Task instructions >> Copy out all lines of the material below in which "code" occurs.

Extracted information >>
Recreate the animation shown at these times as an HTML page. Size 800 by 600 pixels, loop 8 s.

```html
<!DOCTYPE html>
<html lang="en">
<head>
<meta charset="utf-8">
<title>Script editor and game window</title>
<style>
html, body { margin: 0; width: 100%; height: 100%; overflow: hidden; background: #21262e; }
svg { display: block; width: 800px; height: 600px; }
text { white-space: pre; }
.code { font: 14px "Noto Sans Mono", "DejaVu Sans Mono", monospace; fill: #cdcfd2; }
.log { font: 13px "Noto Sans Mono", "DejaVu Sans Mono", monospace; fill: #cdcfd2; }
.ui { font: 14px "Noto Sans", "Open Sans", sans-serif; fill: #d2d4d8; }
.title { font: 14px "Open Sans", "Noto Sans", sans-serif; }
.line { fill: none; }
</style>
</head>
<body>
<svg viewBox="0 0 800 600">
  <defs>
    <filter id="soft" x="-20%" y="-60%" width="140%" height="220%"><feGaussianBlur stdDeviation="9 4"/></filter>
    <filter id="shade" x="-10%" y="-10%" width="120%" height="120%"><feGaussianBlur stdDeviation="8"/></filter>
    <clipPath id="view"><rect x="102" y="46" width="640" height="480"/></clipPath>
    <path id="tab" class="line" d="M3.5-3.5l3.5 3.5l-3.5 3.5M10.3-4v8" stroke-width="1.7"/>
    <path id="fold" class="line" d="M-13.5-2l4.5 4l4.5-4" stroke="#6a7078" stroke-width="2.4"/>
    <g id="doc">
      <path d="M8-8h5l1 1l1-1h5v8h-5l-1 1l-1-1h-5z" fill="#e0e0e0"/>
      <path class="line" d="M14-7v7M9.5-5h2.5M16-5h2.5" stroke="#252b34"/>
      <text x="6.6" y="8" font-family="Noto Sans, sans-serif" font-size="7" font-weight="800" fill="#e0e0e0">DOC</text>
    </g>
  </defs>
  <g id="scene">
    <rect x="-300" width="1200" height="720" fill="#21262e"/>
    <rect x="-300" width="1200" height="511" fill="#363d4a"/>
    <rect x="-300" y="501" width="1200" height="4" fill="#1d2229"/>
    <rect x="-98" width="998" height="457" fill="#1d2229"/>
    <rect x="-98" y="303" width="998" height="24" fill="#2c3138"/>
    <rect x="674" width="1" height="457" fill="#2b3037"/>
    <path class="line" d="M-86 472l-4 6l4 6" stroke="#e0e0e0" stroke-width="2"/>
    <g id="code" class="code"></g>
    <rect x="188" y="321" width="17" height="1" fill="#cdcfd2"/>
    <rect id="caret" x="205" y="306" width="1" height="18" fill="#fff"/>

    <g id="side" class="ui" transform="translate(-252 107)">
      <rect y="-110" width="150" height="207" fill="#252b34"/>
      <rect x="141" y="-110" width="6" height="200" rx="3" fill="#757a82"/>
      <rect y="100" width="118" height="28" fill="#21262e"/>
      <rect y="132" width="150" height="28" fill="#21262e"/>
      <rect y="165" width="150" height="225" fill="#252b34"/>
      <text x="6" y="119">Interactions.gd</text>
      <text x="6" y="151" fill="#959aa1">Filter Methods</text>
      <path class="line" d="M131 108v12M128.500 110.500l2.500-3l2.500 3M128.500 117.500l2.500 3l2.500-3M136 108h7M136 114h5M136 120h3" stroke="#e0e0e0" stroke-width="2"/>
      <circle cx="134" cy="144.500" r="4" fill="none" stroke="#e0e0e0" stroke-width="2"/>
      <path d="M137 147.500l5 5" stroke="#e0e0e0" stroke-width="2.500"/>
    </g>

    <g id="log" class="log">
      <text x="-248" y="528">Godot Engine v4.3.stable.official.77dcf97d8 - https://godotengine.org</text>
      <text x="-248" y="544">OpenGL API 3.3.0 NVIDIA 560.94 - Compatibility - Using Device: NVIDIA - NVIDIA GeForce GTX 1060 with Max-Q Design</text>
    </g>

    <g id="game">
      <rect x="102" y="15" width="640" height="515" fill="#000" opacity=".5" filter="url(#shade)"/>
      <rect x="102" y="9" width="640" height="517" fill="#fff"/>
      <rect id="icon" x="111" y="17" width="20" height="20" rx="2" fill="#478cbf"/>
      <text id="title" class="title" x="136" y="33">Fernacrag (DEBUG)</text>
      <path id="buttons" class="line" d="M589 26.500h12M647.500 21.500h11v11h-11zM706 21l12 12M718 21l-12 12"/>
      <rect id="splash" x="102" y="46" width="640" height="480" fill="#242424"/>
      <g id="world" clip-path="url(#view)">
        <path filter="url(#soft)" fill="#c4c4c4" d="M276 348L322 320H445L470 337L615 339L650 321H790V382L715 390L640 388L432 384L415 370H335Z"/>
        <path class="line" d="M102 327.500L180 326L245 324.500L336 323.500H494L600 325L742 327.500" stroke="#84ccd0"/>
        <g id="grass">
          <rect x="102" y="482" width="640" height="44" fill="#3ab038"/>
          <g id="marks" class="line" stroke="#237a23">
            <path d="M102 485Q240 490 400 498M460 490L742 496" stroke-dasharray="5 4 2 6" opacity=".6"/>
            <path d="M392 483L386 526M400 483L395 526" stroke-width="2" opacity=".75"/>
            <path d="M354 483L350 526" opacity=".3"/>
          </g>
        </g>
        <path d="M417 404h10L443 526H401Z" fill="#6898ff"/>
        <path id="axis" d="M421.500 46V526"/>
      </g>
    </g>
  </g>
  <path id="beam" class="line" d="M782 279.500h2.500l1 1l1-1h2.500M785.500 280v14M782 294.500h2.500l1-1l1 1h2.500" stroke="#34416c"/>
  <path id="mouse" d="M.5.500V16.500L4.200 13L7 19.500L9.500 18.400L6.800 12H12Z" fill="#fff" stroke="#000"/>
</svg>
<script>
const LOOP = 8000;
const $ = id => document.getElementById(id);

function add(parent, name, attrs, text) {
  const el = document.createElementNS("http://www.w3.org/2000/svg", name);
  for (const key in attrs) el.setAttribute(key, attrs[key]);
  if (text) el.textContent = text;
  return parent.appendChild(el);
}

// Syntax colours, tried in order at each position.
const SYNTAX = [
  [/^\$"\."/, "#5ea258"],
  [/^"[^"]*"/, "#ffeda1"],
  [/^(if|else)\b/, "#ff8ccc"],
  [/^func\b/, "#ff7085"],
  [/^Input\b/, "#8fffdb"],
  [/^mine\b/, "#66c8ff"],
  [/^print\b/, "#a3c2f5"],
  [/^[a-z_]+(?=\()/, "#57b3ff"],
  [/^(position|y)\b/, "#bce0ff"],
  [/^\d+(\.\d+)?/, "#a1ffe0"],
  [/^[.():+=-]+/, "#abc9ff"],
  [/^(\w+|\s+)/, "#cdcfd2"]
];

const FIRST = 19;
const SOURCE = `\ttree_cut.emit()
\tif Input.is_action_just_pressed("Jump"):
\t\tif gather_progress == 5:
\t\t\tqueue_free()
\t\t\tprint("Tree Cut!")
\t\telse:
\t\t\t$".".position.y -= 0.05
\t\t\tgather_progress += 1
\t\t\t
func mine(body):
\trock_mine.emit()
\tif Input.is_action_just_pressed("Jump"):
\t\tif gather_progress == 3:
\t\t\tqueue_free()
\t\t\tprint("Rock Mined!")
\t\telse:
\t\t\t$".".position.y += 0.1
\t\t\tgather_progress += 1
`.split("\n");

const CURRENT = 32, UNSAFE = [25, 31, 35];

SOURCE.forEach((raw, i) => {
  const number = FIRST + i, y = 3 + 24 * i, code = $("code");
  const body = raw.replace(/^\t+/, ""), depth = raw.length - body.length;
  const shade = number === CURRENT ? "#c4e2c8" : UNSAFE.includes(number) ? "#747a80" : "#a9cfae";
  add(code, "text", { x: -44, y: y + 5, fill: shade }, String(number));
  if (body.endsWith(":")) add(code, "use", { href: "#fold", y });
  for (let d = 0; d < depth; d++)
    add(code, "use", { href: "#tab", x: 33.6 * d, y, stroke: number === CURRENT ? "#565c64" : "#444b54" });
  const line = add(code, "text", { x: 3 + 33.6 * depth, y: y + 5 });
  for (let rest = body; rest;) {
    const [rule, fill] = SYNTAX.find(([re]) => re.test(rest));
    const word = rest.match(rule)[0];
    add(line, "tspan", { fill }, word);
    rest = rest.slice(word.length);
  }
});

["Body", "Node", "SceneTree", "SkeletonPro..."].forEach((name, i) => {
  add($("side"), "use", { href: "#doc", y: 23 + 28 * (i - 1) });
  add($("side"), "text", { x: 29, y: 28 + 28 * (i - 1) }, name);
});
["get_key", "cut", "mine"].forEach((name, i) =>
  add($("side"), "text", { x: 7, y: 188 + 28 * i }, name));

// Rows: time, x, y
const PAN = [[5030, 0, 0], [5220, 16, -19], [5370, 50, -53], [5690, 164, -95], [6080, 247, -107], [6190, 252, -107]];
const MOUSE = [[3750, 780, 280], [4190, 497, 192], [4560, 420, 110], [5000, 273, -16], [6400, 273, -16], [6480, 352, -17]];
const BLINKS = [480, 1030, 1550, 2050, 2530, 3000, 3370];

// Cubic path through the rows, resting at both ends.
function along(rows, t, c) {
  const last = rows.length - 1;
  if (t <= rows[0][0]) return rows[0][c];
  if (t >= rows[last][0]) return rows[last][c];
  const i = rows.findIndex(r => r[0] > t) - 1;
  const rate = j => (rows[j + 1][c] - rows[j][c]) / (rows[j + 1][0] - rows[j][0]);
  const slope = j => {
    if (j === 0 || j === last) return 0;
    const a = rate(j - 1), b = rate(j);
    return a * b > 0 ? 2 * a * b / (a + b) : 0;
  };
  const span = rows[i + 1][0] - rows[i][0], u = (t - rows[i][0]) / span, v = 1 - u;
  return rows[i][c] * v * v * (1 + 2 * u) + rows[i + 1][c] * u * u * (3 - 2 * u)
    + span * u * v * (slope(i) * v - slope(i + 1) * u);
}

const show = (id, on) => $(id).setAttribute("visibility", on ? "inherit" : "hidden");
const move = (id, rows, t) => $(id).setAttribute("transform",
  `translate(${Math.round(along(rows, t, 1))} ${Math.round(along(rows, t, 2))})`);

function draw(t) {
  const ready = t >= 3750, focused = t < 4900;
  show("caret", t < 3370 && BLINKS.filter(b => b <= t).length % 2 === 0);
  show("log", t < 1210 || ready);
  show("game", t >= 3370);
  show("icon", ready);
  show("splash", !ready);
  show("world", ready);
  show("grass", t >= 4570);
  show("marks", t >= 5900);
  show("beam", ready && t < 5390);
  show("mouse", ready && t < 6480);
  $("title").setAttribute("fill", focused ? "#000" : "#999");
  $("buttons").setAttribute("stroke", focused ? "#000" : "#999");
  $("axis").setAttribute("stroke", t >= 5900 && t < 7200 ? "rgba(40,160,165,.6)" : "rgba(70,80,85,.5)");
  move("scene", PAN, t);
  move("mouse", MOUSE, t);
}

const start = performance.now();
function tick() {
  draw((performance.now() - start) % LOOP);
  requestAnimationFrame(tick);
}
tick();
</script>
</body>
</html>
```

Completed task >>
.code { font: 14px "Noto Sans Mono", "DejaVu Sans Mono", monospace; fill: #cdcfd2; }
    <g id="code" class="code"></g>
  const number = FIRST + i, y = 3 + 24 * i, code = $("code");
  add(code, "text", { x: -44, y: y + 5, fill: shade }, String(number));
  if (body.endsWith(":")) add(code, "use", { href: "#fold", y });
    add(code, "use", { href: "#tab", x: 33.6 * d, y, stroke: number === CURRENT ? "#565c64" : "#444b54" });
  const line = add(code, "text", { x: 3 + 33.6 * depth, y: y + 5 });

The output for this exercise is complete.